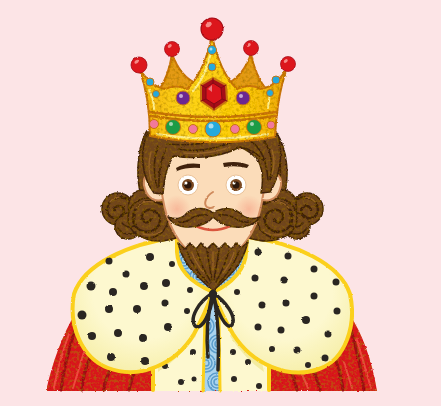
<!DOCTYPE html>
<html lang="en">
<head>
<meta charset="utf-8">
<title>King portrait</title>
<style>
:root {
  --backdrop: #fce4e6;
  --skin: #fbdcb9;
  --skin-line: #cf8a5c;
  --hair: #70451a;
  --hair-dark: #3f230c;
  --hair-light: #946029;
  --gold: #fcc90b;
  --gold-deep: #e39a12;
  --gold-line: #c9740f;
  --ruby: #dc141c;
  --ruby-dark: #a50d18;
  --robe: #d8141a;
  --robe-dark: #9d0c14;
  --fur: #fdf8cf;
  --fur-shade: #f3eba0;
  --trim: #fbd01c;
  --ink: #2c2622;
  --cloth: #a9d3ee;
  --cloth-line: #5b9dcc;
  --aqua: #25a9dc;
  --violet: #6b2791;
  --emerald: #1c9c46;
  --rose: #f2799c;
}
html, body { margin: 0; overflow: hidden; background: var(--backdrop); }
svg { display: block; }
.line { fill: none; stroke-linecap: round; stroke-linejoin: round; }
.hair { fill: var(--hair); stroke: var(--hair-dark); stroke-width: 1.5; stroke-linejoin: round; }
.strand { stroke: var(--hair-dark); stroke-width: 1.5; }
.glint { stroke: var(--hair-light); stroke-width: 1.5; }
.spiral { stroke: var(--hair-dark); stroke-width: 2.5; }
.fold { stroke: var(--robe-dark); stroke-width: 3; }
.fur { fill: url(#fur-tone); stroke: var(--trim); stroke-width: 4; stroke-linejoin: round; }
.spots { fill: var(--ink); }
.swirl { stroke: var(--cloth-line); stroke-width: 1.5; }
.gold { stroke: var(--gold-line); stroke-width: 2; stroke-linejoin: round; }
.aqua { fill: var(--aqua); }
.violet { fill: var(--violet); }
.emerald { fill: var(--emerald); }
.rose { fill: var(--rose); }
.gems { stroke: var(--gold-line); stroke-width: 1; }
.shine { fill: #fff; opacity: .6; }
</style>
</head>
<body>
<svg width="441" height="406" viewBox="0 0 441 406" role="img" aria-label="A king with a crown, moustache, beard and ermine cape">
  <defs>
    <filter id="crayon" x="-5%" y="-5%" width="110%" height="110%">
      <feTurbulence type="fractalNoise" baseFrequency=".35" numOctaves="2" seed="4" result="grain"/>
      <feDisplacementMap in="SourceGraphic" in2="grain" scale="2.5" xChannelSelector="R" yChannelSelector="G" result="rough"/>
      <feColorMatrix in="grain" values="0 0 0 0 .3  0 0 0 0 .15  0 0 0 0 0  0 0 1.6 0 -.75" result="specks"/>
      <feComposite in="specks" in2="rough" operator="in" result="texture"/>
      <feMerge><feMergeNode in="rough"/><feMergeNode in="texture"/></feMerge>
    </filter>
    <filter id="wobble" x="-5%" y="-5%" width="110%" height="110%">
      <feTurbulence type="fractalNoise" baseFrequency=".3" numOctaves="2" seed="8"/>
      <feDisplacementMap in="SourceGraphic" scale="2" xChannelSelector="R" yChannelSelector="G"/>
    </filter>
    <radialGradient id="fur-tone" cx=".5" cy=".4" r=".65">
      <stop offset=".55" stop-color="#fdf8cf"/>
      <stop offset="1" stop-color="#f6eea6"/>
    </radialGradient>
    <linearGradient id="gold-tone" x1="0" x2="1">
      <stop offset="0" stop-color="#f3b00c"/>
      <stop offset=".3" stop-color="#fdd31c"/>
      <stop offset=".7" stop-color="#fccb0c"/>
      <stop offset="1" stop-color="#eda60e"/>
    </linearGradient>
    <radialGradient id="blush">
      <stop offset="0" stop-color="#f6a98c" stop-opacity=".7"/>
      <stop offset="1" stop-color="#f6a98c" stop-opacity="0"/>
    </radialGradient>
    <clipPath id="collar-shape"><path d="M177 242L246 242L244 268L213 294L178 272Z"/></clipPath>
    <clipPath id="strip-shape"><path d="M205 300L219 300L219 391L204 391Z"/></clipPath>
    <g id="ball">
      <circle r="10" fill="var(--ruby)" stroke="var(--ruby-dark)"/>
      <ellipse cx="-3" cy="-4" rx="3" ry="2" fill="#f58a86" transform="rotate(-35 -3 -4)"/>
    </g>
    <g id="curls">
      <circle class="hair" cx="118" cy="209" r="16"/>
      <circle class="hair" cx="128" cy="226" r="13"/>
      <path class="hair" d="M142 190C128 191 126 206 131 222C136 240 154 245 176 238L164 196Z"/>
      <circle class="hair" cx="148" cy="218" r="20"/>
      <path class="line spiral" d="M161 204C147 196 133 205 133 219C134 233 152 236 159 225C164 213 150 205 143 213C139 221 148 226 151 219"/>
      <path class="line spiral" d="M128 199C117 194 107 201 107 210C108 220 122 221 124 212C124 205 115 204 114 210"/>
      <path class="line strand" d="M118 228C122 234 129 236 136 232M122 223Q127 229 134 226"/>
      <path class="line glint" d="M136 208Q143 200 153 202M110 202Q113 198 119 197M143 234Q153 237 162 231"/>
    </g>
    <g id="eye">
      <circle r="10" fill="#fff" stroke="#eac39a"/>
      <circle r="6" fill="#7b4a20"/>
      <circle r="3.5" fill="#2b1708"/>
      <circle cx="-2" cy="-2" r="1.5" fill="#fff"/>
    </g>
    <g id="swirl" class="line swirl">
      <circle r="9"/><circle r="6"/><circle r="3"/>
    </g>
  </defs>

  <rect width="441" height="406" fill="var(--backdrop)"/>

  <g id="robe" filter="url(#crayon)">
    <path fill="var(--robe)" d="M76 312Q56 346 46 391L377 391Q369 343 348 312Z"/>
    <path class="line fold" d="M75 330Q65 360 61 390M91 356Q83 372 82 390M112 368Q104 380 104 390M134 372L129 390M351 330Q360 360 364 390M335 358Q341 374 343 390M314 370L320 390M291 370L297 390"/>
    <path class="line" stroke="#ef4a3f" stroke-width="2" d="M69 334Q58 364 54 388M84 352L73 388M357 340L371 388M344 362L352 388M302 374L308 388"/>
  </g>

  <g id="robe-front" filter="url(#wobble)">
    <path fill="var(--fur)" d="M213 294L152 366L152 391L270 391L270 366Z"/>
    <path class="line" stroke="var(--trim)" stroke-width="4" d="M153 366L153 390M269 366L269 390"/>
    <path fill="var(--fur-shade)" d="M196 336Q180 358 158 372L158 366L190 326ZM230 336Q244 358 264 372L262 362L236 326Z"/>
    <g clip-path="url(#strip-shape)">
      <rect x="203" y="300" width="17" height="92" fill="var(--cloth)"/>
      <use href="#swirl" x="205" y="326"/><use href="#swirl" x="218" y="344"/>
      <use href="#swirl" x="206" y="363"/><use href="#swirl" x="217" y="382"/>
    </g>
    <path class="line" stroke="var(--trim)" stroke-width="3" d="M205 318L203 391M219 318L220 391"/>
    <g class="spots">
      <circle cx="193" cy="352" r="3"/><circle cx="165" cy="366" r="3"/><circle cx="181" cy="382" r="3"/>
      <circle cx="194" cy="379" r="2.5"/><circle cx="233" cy="352" r="3"/><circle cx="234" cy="379" r="3"/>
      <circle cx="248" cy="362" r="3"/><circle cx="259" cy="386" r="3"/>
    </g>
  </g>

  <g id="collar" clip-path="url(#collar-shape)">
    <rect x="176" y="240" width="72" height="56" fill="var(--cloth)"/>
    <use href="#swirl" x="184" y="260"/><use href="#swirl" x="199" y="277"/><use href="#swirl" x="216" y="286"/>
    <use href="#swirl" x="231" y="272"/><use href="#swirl" x="242" y="256"/><use href="#swirl" x="182" y="279"/>
  </g>

  <g id="cape" filter="url(#wobble)">
    <path class="fur" d="M177 237C128 244 84 264 74 294C68 326 82 358 108 368C140 380 176 364 194 334Q205 314 213 292C194 284 178 272 177 252Z"/>
    <path class="fur" d="M247 237C296 243 340 264 350 294C357 326 345 360 319 369C288 380 252 364 233 334Q221 314 213 292C232 284 246 268 246 252Z"/>
    <g class="spots">
      <circle cx="109" cy="261" r="3.5"/><circle cx="150" cy="257" r="4"/><circle cx="126" cy="274" r="3.5"/><circle cx="172" cy="264" r="3"/>
      <circle cx="91" cy="286" r="4.5"/><circle cx="113" cy="292" r="4"/><circle cx="144" cy="286" r="4"/><circle cx="166" cy="283" r="4"/>
      <circle cx="82" cy="315" r="4.5"/><circle cx="109" cy="309" r="4"/><circle cx="137" cy="309" r="4"/><circle cx="165" cy="303" r="3.5"/>
      <circle cx="190" cy="290" r="3"/><circle cx="92" cy="336" r="4"/><circle cx="118" cy="333" r="4"/><circle cx="143" cy="338" r="4"/>
      <circle cx="168" cy="327" r="4"/><circle cx="111" cy="357" r="4"/><circle cx="145" cy="361" r="4"/><circle cx="187" cy="311" r="3"/>
      <circle cx="258" cy="252" r="3.5"/><circle cx="288" cy="256" r="3.5"/><circle cx="314" cy="269" r="3.5"/><circle cx="255" cy="278" r="3.5"/>
      <circle cx="284" cy="280" r="3.5"/><circle cx="336" cy="282" r="3.5"/><circle cx="314" cy="296" r="3.5"/><circle cx="237" cy="292" r="3"/>
      <circle cx="262" cy="305" r="3.5"/><circle cx="286" cy="303" r="3.5"/><circle cx="337" cy="311" r="3.5"/><circle cx="306" cy="320" r="4"/>
      <circle cx="258" cy="327" r="3.5"/><circle cx="281" cy="330" r="3.5"/><circle cx="328" cy="334" r="3.5"/><circle cx="297" cy="350" r="3.5"/>
      <circle cx="325" cy="358" r="3.5"/><circle cx="272" cy="349" r="3"/><circle cx="308" cy="365" r="3"/>
    </g>
  </g>

  <g id="head">
    <g id="back-hair" filter="url(#crayon)">
      <path class="hair" d="M146 132C136 152 136 180 142 200L172 226L252 226L283 200C290 178 288 150 276 132Z"/>
      <use href="#curls"/>
      <use href="#curls" transform="matrix(-1 0 0 1 425 0)"/>
      <path class="line strand" d="M149 142Q142 164 147 194M275 142Q284 164 278 194M156 140Q150 158 152 174M269 140Q275 158 273 174"/>
    </g>
    <g id="face" filter="url(#wobble)">
      <path d="M160 174C148 168 141 178 145 189C148 199 157 203 164 199ZM264 174C276 168 284 178 280 189C277 199 268 203 261 199Z" fill="var(--skin)" stroke="var(--skin-line)" stroke-width="2"/>
      <path d="M161 148L264 148C267 176 264 210 251 234Q235 260 213 262Q190 260 175 234C161 210 159 176 161 148Z" fill="var(--skin)" stroke="var(--skin-line)" stroke-width="2"/>
      <circle cx="177" cy="209" r="14" fill="url(#blush)"/>
      <circle cx="249" cy="209" r="14" fill="url(#blush)"/>
      <use href="#eye" x="188" y="185"/>
      <use href="#eye" x="236" y="185"/>
      <path class="line" stroke="var(--skin-line)" stroke-width="2" d="M213 192C206 196 203 204 207 207Q210 209 214 207"/>
      <path fill="var(--hair-dark)" d="M176 168Q186 162 200 164L200 168Q187 167 177 171ZM223 163Q238 160 249 165L247 168Q236 165 224 167Z"/>
      <path class="line" stroke="#d9573c" stroke-width="2.5" d="M196 226Q213 234 230 226"/>
    </g>
    <g id="beard" filter="url(#crayon)">
      <path class="hair" d="M178 243L185 249L190 243L196 249L201 243L207 249L213 243L219 249L225 243L231 249L237 243L241 248L248 242Q243 262 229 276L213 291L196 275Q182 260 178 243Z"/>
      <path class="line strand" d="M187 252Q194 270 209 284M197 251Q202 268 211 282M207 251L212 280M219 251L214 280M229 251Q224 268 216 282M239 251Q232 270 218 284"/>
      <path class="line glint" d="M192 253Q197 265 204 273M213 252V270M234 253Q230 265 223 273"/>
    </g>
    <g id="moustache" filter="url(#crayon)">
      <path class="hair" d="M213 213C203 205 190 209 185 215Q178 221 168 217Q173 226 186 227C199 228 209 222 213 217C219 223 229 228 242 227Q255 225 260 217Q250 221 242 215C236 208 222 206 213 213Z"/>
      <path class="line strand" d="M207 215Q197 214 189 220Q184 223 178 222M219 215Q229 214 238 220Q243 223 250 222"/>
    </g>
    <g id="fringe" filter="url(#crayon)">
      <path class="hair" d="M147 134L277 134C284 152 280 176 270 192L261 193Q265 174 258 160Q250 151 240 147C216 160 186 158 174 156Q165 166 163 194L154 193C141 176 140 152 147 134Z"/>
      <path class="line strand" d="M240 147Q253 149 263 160M235 141Q205 154 178 149M224 139Q192 147 168 144M158 146Q151 164 157 187M166 148Q158 166 159 187M250 141Q266 150 268 180M264 141Q275 156 270 180"/>
      <path class="line glint" d="M230 147Q208 155 184 153M151 152Q147 166 151 180M272 150Q276 162 272 174"/>
    </g>
  </g>

  <g id="crown">
    <g filter="url(#crayon)">
      <path class="gold" fill="var(--gold-deep)" d="M172 54Q169 76 158 92L186 104L198 84Q181 78 172 54ZM251 54Q243 76 227 84L240 104L268 92Q255 76 251 54Z"/>
      <path class="gold" fill="url(#gold-tone)" d="M139 68Q150 86 165 89Q176 84 187 89Q204 73 212 36Q220 73 237 89Q250 83 261 89Q277 86 287 68Q277 96 275 137Q213 148 150 136Q150 98 139 68Z"/>
      <path class="line" stroke="var(--gold-line)" stroke-width="2.5" d="M150 112Q213 122 276 112M151 116Q213 126 275 116"/>
      <path class="line" stroke="#fff08a" stroke-width="2" d="M149 90Q154 100 154 109M211 52Q205 78 193 91M270 92L268 108M157 134Q213 143 268 134"/>
    </g>
    <g class="gems">
      <polygon points="213,78 226,85 227,101 214,110 201,101 201,85" fill="var(--ruby-dark)" stroke-width="2"/>
      <polygon points="213,83 221,88 222,99 214,104 206,99 206,88" fill="var(--ruby)" stroke="#820a14"/>
      <path d="M213 78V83M226 85L221 88M227 101L222 99M214 110V104M201 101L206 99M201 85L206 88" stroke="#820a14"/>
      <circle class="violet" cx="183" cy="98" r="7"/><circle class="violet" cx="243" cy="98" r="7"/>
      <circle class="aqua" cx="212" cy="50" r="4.5"/><circle class="aqua" cx="212" cy="67" r="4"/>
      <circle class="aqua" cx="150" cy="82" r="4"/><circle class="aqua" cx="156" cy="94" r="3.5"/>
      <circle class="aqua" cx="276" cy="80" r="4"/><circle class="aqua" cx="270" cy="93" r="3.5"/>
      <circle class="rose" cx="154" cy="124" r="4.5"/><circle class="rose" cx="193" cy="129" r="4.5"/>
      <circle class="rose" cx="235" cy="129" r="4.5"/><circle class="rose" cx="271" cy="125" r="4"/>
      <circle class="emerald" cx="173" cy="127" r="7.5"/><circle class="emerald" cx="254" cy="127" r="7.5"/>
      <circle class="aqua" cx="213" cy="129" r="8"/>
    </g>
    <g class="shine">
      <circle cx="181" cy="96" r="2"/><circle cx="241" cy="96" r="2"/><circle cx="171" cy="124" r="2"/>
      <circle cx="252" cy="124" r="2"/><circle cx="211" cy="126" r="2.5"/><circle cx="211" cy="49" r="1.5"/>
      <path d="M208 89L212 85L212 92Z" opacity=".7"/>
    </g>
    <g filter="url(#wobble)">
      <use href="#ball" transform="translate(139 65) scale(.8)"/>
      <use href="#ball" transform="translate(172 49) scale(.75)"/>
      <use href="#ball" transform="translate(212 29) scale(1.1)"/>
      <use href="#ball" transform="translate(251 48) scale(.75)"/>
      <use href="#ball" transform="translate(288 64) scale(.75)"/>
    </g>
  </g>

  <g id="bow" class="line" stroke="var(--ink)" stroke-width="3.5" filter="url(#wobble)">
    <path d="M213 293C199 301 189 318 195 326C203 331 211 311 213 295C217 311 226 331 232 325C237 316 225 301 213 293Z"/>
    <path d="M212 296Q205 326 208 357M214 296Q220 328 218 370"/>
    <circle cx="213" cy="294" r="2.5" fill="var(--ink)"/>
  </g>
</svg>
</body>
</html>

■ ■ ■

The answer must consist of every line from the data that holds the string "rough".

      <feDisplacementMap in="SourceGraphic" in2="grain" scale="2.5" xChannelSelector="R" yChannelSelector="G" result="rough"/>
      <feComposite in="specks" in2="rough" operator="in" result="texture"/>
      <feMerge><feMergeNode in="rough"/><feMergeNode in="texture"/></feMerge>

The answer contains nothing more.